[Stored data]
▶

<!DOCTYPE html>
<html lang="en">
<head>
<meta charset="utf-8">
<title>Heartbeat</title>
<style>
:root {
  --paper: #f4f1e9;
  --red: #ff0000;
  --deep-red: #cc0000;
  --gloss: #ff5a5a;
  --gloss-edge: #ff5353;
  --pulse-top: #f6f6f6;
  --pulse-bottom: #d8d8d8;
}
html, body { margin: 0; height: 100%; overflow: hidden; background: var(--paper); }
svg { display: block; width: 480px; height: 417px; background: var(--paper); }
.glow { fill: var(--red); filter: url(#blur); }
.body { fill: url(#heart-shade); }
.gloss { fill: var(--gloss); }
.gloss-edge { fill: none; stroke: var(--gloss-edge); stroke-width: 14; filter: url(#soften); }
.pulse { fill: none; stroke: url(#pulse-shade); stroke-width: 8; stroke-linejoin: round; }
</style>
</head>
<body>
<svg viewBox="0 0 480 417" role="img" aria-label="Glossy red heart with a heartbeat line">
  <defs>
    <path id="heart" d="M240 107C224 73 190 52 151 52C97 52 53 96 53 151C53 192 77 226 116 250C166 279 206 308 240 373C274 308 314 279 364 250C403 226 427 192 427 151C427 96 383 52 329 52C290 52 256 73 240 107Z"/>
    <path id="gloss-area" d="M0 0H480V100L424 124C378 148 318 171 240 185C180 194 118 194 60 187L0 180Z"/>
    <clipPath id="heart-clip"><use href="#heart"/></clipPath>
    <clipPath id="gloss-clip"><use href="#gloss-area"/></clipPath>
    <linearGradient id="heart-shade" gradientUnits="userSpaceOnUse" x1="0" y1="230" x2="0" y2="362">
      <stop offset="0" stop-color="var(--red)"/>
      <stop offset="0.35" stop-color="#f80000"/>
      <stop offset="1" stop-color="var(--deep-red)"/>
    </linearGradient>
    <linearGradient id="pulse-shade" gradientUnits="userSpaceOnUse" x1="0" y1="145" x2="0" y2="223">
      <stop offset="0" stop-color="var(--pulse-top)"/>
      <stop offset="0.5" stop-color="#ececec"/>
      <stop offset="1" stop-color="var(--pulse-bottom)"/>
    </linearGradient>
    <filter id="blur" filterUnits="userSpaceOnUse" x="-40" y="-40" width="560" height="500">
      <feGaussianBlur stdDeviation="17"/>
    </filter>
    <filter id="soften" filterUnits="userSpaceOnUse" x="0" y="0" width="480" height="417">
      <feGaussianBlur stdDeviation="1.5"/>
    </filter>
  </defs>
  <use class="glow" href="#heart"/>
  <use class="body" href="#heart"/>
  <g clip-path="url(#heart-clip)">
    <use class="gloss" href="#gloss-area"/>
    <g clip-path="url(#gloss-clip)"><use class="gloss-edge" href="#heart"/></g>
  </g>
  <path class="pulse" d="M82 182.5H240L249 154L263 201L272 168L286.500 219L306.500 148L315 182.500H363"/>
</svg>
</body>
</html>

◀

PROBLEM REQUIREMENTS –
Which of the lines above hold the string "pulse"? Pick each of them out.

SOLUTION BELOW –
  --pulse-top: #f6f6f6;
  --pulse-bottom: #d8d8d8;
.pulse { fill: none; stroke: url(#pulse-shade); stroke-width: 8; stroke-linejoin: round; }
    <linearGradient id="pulse-shade" gradientUnits="userSpaceOnUse" x1="0" y1="145" x2="0" y2="223">
      <stop offset="0" stop-color="var(--pulse-top)"/>
      <stop offset="1" stop-color="var(--pulse-bottom)"/>
  <path class="pulse" d="M82 182.5H240L249 154L263 201L272 168L286.500 219L306.500 148L315 182.500H363"/>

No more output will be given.